**About this exercise**: In your copy, include no images, and write out every entry below exactly as it stands.

**Given records**:
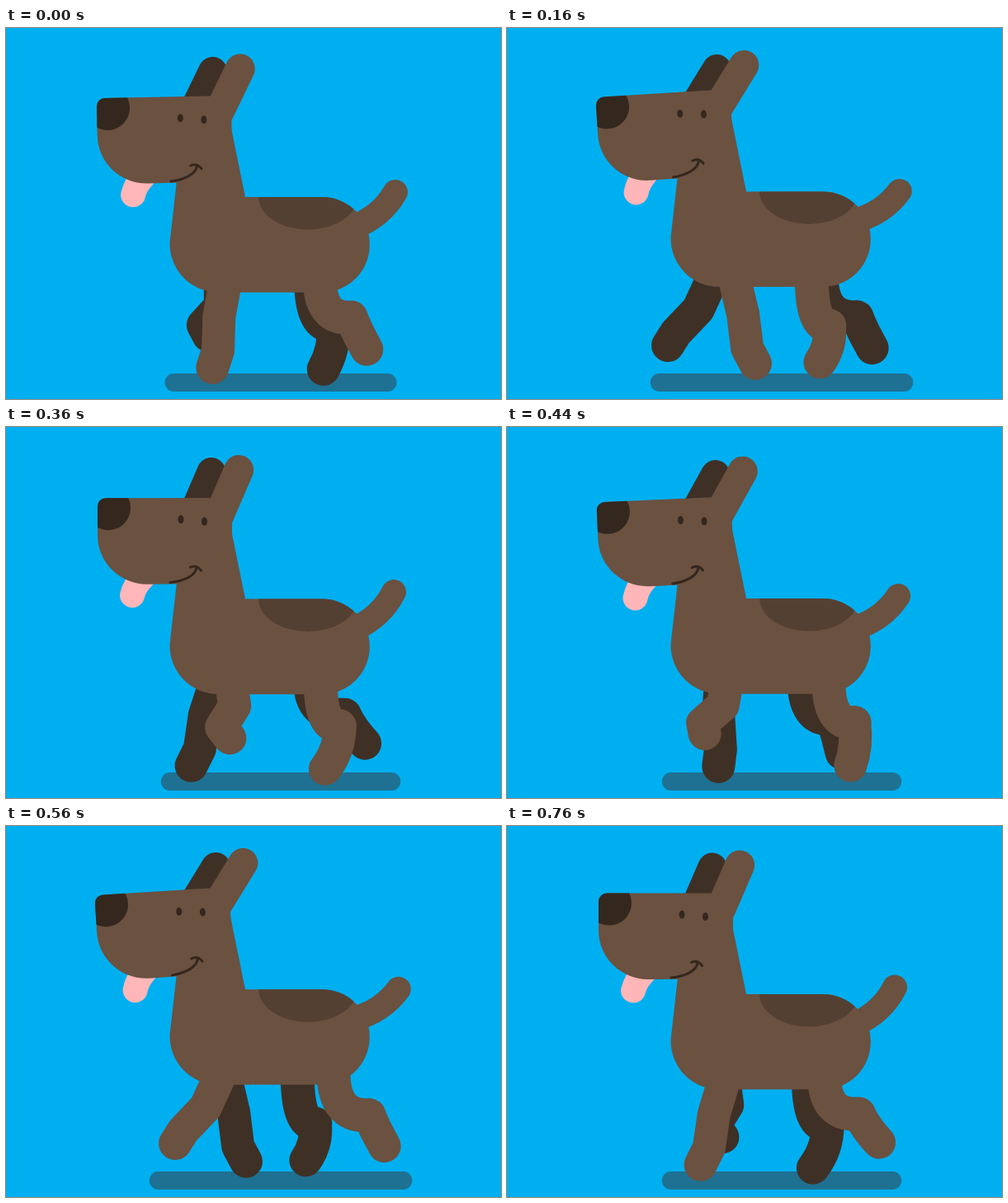
Write an HTML page with a canvas that moves like this. It is 600 by 450 pixels and loops after 800 ms.

```html
<!DOCTYPE html>
<html lang="en">
<head>
<meta charset="utf-8">
<title>Walking dog</title>
<style>
  html, body { margin: 0; width: 100%; height: 100%; overflow: hidden; background: #00aff0; }
  canvas { display: block; }
</style>
</head>
<body>
<canvas id="stage" width="600" height="450"></canvas>
<script>
const ctx = document.getElementById('stage').getContext('2d');
const LOOP = 800, STEP = 40, RAD = Math.PI / 180;
const SKY = '#00aff0', SHADOW = '#1e7192', COAT = '#6b5140', FAR = '#3f3026',
      PATCH = '#544032', INK = '#34271e', TONGUE = '#ffb6b8';

// Cosine that reaches its top when the gait phase, in degrees, equals `peak`.
const wave = (phase, peak) => Math.cos((phase - peak) * RAD);

function stroke(color, width, build) {
  ctx.beginPath();
  build();
  ctx.strokeStyle = color;
  ctx.lineWidth = width;
  ctx.lineCap = ctx.lineJoin = 'round';
  ctx.stroke();
}

function fill(color, build) {
  ctx.beginPath();
  build();
  ctx.fillStyle = color;
  ctx.fill();
}

function ellipse(color, x, y, rx, ry) {
  fill(color, () => ctx.ellipse(x, y, rx, ry, 0, 0, 2 * Math.PI));
}

function within(build, draw) {
  ctx.save();
  ctx.beginPath();
  build();
  ctx.clip();
  draw();
  ctx.restore();
}

function placed(x, y, degrees, draw) {
  ctx.save();
  ctx.translate(x, y);
  ctx.rotate(degrees * RAD);
  draw();
  ctx.restore();
}

// Every joint swings on its own ellipse; `tuck` folds the leg twice per stride.
function frontLeg(color, phase, lift) {
  const tuck = 3 * wave(2 * phase, 216);
  stroke(color, 40, () => {
    ctx.moveTo(270, 290 + lift);
    ctx.lineTo(264 + 25.7 * wave(phase, 103), 344 + 6.5 * wave(phase, 10));
    ctx.lineTo(253 + 39 * wave(phase, 84), 378 + 16 * wave(phase, 18) + tuck);
    ctx.lineTo(253 + 51.4 * wave(phase, 93), 395 + 20 * wave(phase, 15) + tuck);
  });
}

function hindLeg(color, phase, lift) {
  const hipX = 383 + 14 * wave(phase, 259);
  const hockX = 415.5 + 27 * wave(phase, 276), hockY = 356 + 8.6 * wave(phase, 125);
  const pawX = 419 + 51 * wave(phase, 291);
  const pawY = 398 + 17.7 * wave(phase, 133) + 5 * wave(2 * phase, 40);
  const length = Math.hypot(pawX - hockX, pawY - hockY);
  const dx = (pawX - hockX) / length, dy = (pawY - hockY) / length;
  const bow = 5 - 14 * dx;
  stroke(color, 41, () => {
    ctx.moveTo(hipX, 308 + lift);
    ctx.quadraticCurveTo(hipX, hockY + 3, hockX, hockY);
  });
  stroke(color, 40, () => {
    ctx.moveTo(hockX, hockY);
    ctx.quadraticCurveTo((hockX + pawX) / 2 + dy * bow, (hockY + pawY) / 2 - dx * bow, pawX, pawY);
  });
}

function bodyPath() {
  ctx.moveTo(290, 208.5);
  ctx.lineTo(383, 208.5);
  ctx.arc(383, 266.3, 57.8, -Math.PI / 2, Math.PI / 2);
  ctx.lineTo(258, 324.1);
  ctx.bezierCurveTo(223, 324, 198, 296, 198.5, 264);
  ctx.lineTo(207, 188);
  ctx.lineTo(225, 150);
  ctx.lineTo(268, 105);
  ctx.lineTo(271, 115);
  ctx.closePath();
}

function headPath() {
  ctx.moveTo(111, 96);
  ctx.arcTo(111, 86, 121, 86, 10);
  ctx.lineTo(274, 86);
  ctx.lineTo(274, 130);
  ctx.lineTo(262, 160);
  ctx.lineTo(240, 190);
  ctx.lineTo(171, 190.5);
  ctx.bezierCurveTo(138, 190.5, 111, 164, 111, 131);
  ctx.closePath();
}

function ear(color, x, y, width, nod) {
  placed(x, y, 23.3 + 3.3 * nod, () => stroke(color, width, () => {
    ctx.moveTo(0, 0);
    ctx.lineTo(0, -61);
  }));
}

function head(nod) {
  placed(243, 149, -nod, () => {
    ctx.translate(-243, -149);
    ear(FAR, 224.7, 110.5, 35, nod);
    stroke(TONGUE, 30, () => {
      ctx.moveTo(153, 204);
      ctx.quadraticCurveTo(156, 192, 166, 182);
    });
    fill(COAT, headPath);
    ear(COAT, 258, 108, 36, nod);
    within(headPath, () => ellipse(INK, 124, 98, 27, 27));
    ellipse(INK, 212, 112, 3.5, 5);
    ellipse(INK, 240.5, 114.5, 3.5, 5);
    stroke(INK, 3, () => {
      ctx.moveTo(199, 188.5);
      ctx.bezierCurveTo(214, 187, 230, 181, 231, 170);
      ctx.moveTo(223.5, 170);
      ctx.quadraticCurveTo(231, 166.5, 236.5, 174);
    });
  });
}

function tail(nod) {
  placed(425, 238, 2.7 * nod, () => stroke(COAT, 30, () => {
    ctx.moveTo(45, -38);
    ctx.quadraticCurveTo(30, -8, -3, 7);
  }));
}

function shadow(t) {
  const stride = 1 - Math.abs(1 - t % 400 / 200);
  const reach = 129.5 + 23.5 * stride;
  stroke(SHADOW, 22, () => {
    ctx.moveTo(333 - reach, 430);
    ctx.lineTo(333 + reach, 430);
  });
}

function draw(t) {
  const phase = t / LOOP * 360;
  const lift = -6.2 + 2.3 * wave(phase, 160) + 4.95 * wave(2 * phase, 0);
  const nod = 1.8 + 2.2 * wave(2 * phase, 108);

  ctx.fillStyle = SKY;
  ctx.fillRect(0, 0, 600, 450);
  shadow(t);

  // The far legs walk half a stride behind the near ones.
  placed(-16, 0, 0, () => hindLeg(FAR, phase + 180, lift));
  placed(-10, 0, 0, () => frontLeg(FAR, phase + 180, lift));

  placed(0, lift, 0, () => {
    tail(nod);
    fill(COAT, bodyPath);
    within(bodyPath, () => ellipse(PATCH, 366, 208, 60, 40));
    head(nod);
  });

  hindLeg(COAT, phase, lift);
  frontLeg(COAT, phase, lift);
}

const start = performance.now();
function tick() {
  const elapsed = performance.now() - start;
  draw(Math.floor(elapsed / STEP) * STEP % LOOP);
  requestAnimationFrame(tick);
}
tick();
</script>
</body>
</html>
```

**Written answer**:
Write an HTML page with a canvas that moves like this. It is 600 by 450 pixels and loops after 800 ms.

```html
<!DOCTYPE html>
<html lang="en">
<head>
<meta charset="utf-8">
<title>Walking dog</title>
<style>
  html, body { margin: 0; width: 100%; height: 100%; overflow: hidden; background: #00aff0; }
  canvas { display: block; }
</style>
</head>
<body>
<canvas id="stage" width="600" height="450"></canvas>
<script>
const ctx = document.getElementById('stage').getContext('2d');
const LOOP = 800, STEP = 40, RAD = Math.PI / 180;
const SKY = '#00aff0', SHADOW = '#1e7192', COAT = '#6b5140', FAR = '#3f3026',
      PATCH = '#544032', INK = '#34271e', TONGUE = '#ffb6b8';

// Cosine that reaches its top when the gait phase, in degrees, equals `peak`.
const wave = (phase, peak) => Math.cos((phase - peak) * RAD);

function stroke(color, width, build) {
  ctx.beginPath();
  build();
  ctx.strokeStyle = color;
  ctx.lineWidth = width;
  ctx.lineCap = ctx.lineJoin = 'round';
  ctx.stroke();
}

function fill(color, build) {
  ctx.beginPath();
  build();
  ctx.fillStyle = color;
  ctx.fill();
}

function ellipse(color, x, y, rx, ry) {
  fill(color, () => ctx.ellipse(x, y, rx, ry, 0, 0, 2 * Math.PI));
}

function within(build, draw) {
  ctx.save();
  ctx.beginPath();
  build();
  ctx.clip();
  draw();
  ctx.restore();
}

function placed(x, y, degrees, draw) {
  ctx.save();
  ctx.translate(x, y);
  ctx.rotate(degrees * RAD);
  draw();
  ctx.restore();
}

// Every joint swings on its own ellipse; `tuck` folds the leg twice per stride.
function frontLeg(color, phase, lift) {
  const tuck = 3 * wave(2 * phase, 216);
  stroke(color, 40, () => {
    ctx.moveTo(270, 290 + lift);
    ctx.lineTo(264 + 25.7 * wave(phase, 103), 344 + 6.5 * wave(phase, 10));
    ctx.lineTo(253 + 39 * wave(phase, 84), 378 + 16 * wave(phase, 18) + tuck);
    ctx.lineTo(253 + 51.4 * wave(phase, 93), 395 + 20 * wave(phase, 15) + tuck);
  });
}

function hindLeg(color, phase, lift) {
  const hipX = 383 + 14 * wave(phase, 259);
  const hockX = 415.5 + 27 * wave(phase, 276), hockY = 356 + 8.6 * wave(phase, 125);
  const pawX = 419 + 51 * wave(phase, 291);
  const pawY = 398 + 17.7 * wave(phase, 133) + 5 * wave(2 * phase, 40);
  const length = Math.hypot(pawX - hockX, pawY - hockY);
  const dx = (pawX - hockX) / length, dy = (pawY - hockY) / length;
  const bow = 5 - 14 * dx;
  stroke(color, 41, () => {
    ctx.moveTo(hipX, 308 + lift);
    ctx.quadraticCurveTo(hipX, hockY + 3, hockX, hockY);
  });
  stroke(color, 40, () => {
    ctx.moveTo(hockX, hockY);
    ctx.quadraticCurveTo((hockX + pawX) / 2 + dy * bow, (hockY + pawY) / 2 - dx * bow, pawX, pawY);
  });
}

function bodyPath() {
  ctx.moveTo(290, 208.5);
  ctx.lineTo(383, 208.5);
  ctx.arc(383, 266.3, 57.8, -Math.PI / 2, Math.PI / 2);
  ctx.lineTo(258, 324.1);
  ctx.bezierCurveTo(223, 324, 198, 296, 198.5, 264);
  ctx.lineTo(207, 188);
  ctx.lineTo(225, 150);
  ctx.lineTo(268, 105);
  ctx.lineTo(271, 115);
  ctx.closePath();
}

function headPath() {
  ctx.moveTo(111, 96);
  ctx.arcTo(111, 86, 121, 86, 10);
  ctx.lineTo(274, 86);
  ctx.lineTo(274, 130);
  ctx.lineTo(262, 160);
  ctx.lineTo(240, 190);
  ctx.lineTo(171, 190.5);
  ctx.bezierCurveTo(138, 190.5, 111, 164, 111, 131);
  ctx.closePath();
}

function ear(color, x, y, width, nod) {
  placed(x, y, 23.3 + 3.3 * nod, () => stroke(color, width, () => {
    ctx.moveTo(0, 0);
    ctx.lineTo(0, -61);
  }));
}

function head(nod) {
  placed(243, 149, -nod, () => {
    ctx.translate(-243, -149);
    ear(FAR, 224.7, 110.5, 35, nod);
    stroke(TONGUE, 30, () => {
      ctx.moveTo(153, 204);
      ctx.quadraticCurveTo(156, 192, 166, 182);
    });
    fill(COAT, headPath);
    ear(COAT, 258, 108, 36, nod);
    within(headPath, () => ellipse(INK, 124, 98, 27, 27));
    ellipse(INK, 212, 112, 3.5, 5);
    ellipse(INK, 240.5, 114.5, 3.5, 5);
    stroke(INK, 3, () => {
      ctx.moveTo(199, 188.5);
      ctx.bezierCurveTo(214, 187, 230, 181, 231, 170);
      ctx.moveTo(223.5, 170);
      ctx.quadraticCurveTo(231, 166.5, 236.5, 174);
    });
  });
}

function tail(nod) {
  placed(425, 238, 2.7 * nod, () => stroke(COAT, 30, () => {
    ctx.moveTo(45, -38);
    ctx.quadraticCurveTo(30, -8, -3, 7);
  }));
}

function shadow(t) {
  const stride = 1 - Math.abs(1 - t % 400 / 200);
  const reach = 129.5 + 23.5 * stride;
  stroke(SHADOW, 22, () => {
    ctx.moveTo(333 - reach, 430);
    ctx.lineTo(333 + reach, 430);
  });
}

function draw(t) {
  const phase = t / LOOP * 360;
  const lift = -6.2 + 2.3 * wave(phase, 160) + 4.95 * wave(2 * phase, 0);
  const nod = 1.8 + 2.2 * wave(2 * phase, 108);

  ctx.fillStyle = SKY;
  ctx.fillRect(0, 0, 600, 450);
  shadow(t);

  // The far legs walk half a stride behind the near ones.
  placed(-16, 0, 0, () => hindLeg(FAR, phase + 180, lift));
  placed(-10, 0, 0, () => frontLeg(FAR, phase + 180, lift));

  placed(0, lift, 0, () => {
    tail(nod);
    fill(COAT, bodyPath);
    within(bodyPath, () => ellipse(PATCH, 366, 208, 60, 40));
    head(nod);
  });

  hindLeg(COAT, phase, lift);
  frontLeg(COAT, phase, lift);
}

const start = performance.now();
function tick() {
  const elapsed = performance.now() - start;
  draw(Math.floor(elapsed / STEP) * STEP % LOOP);
  requestAnimationFrame(tick);
}
tick();
</script>
</body>
</html>
```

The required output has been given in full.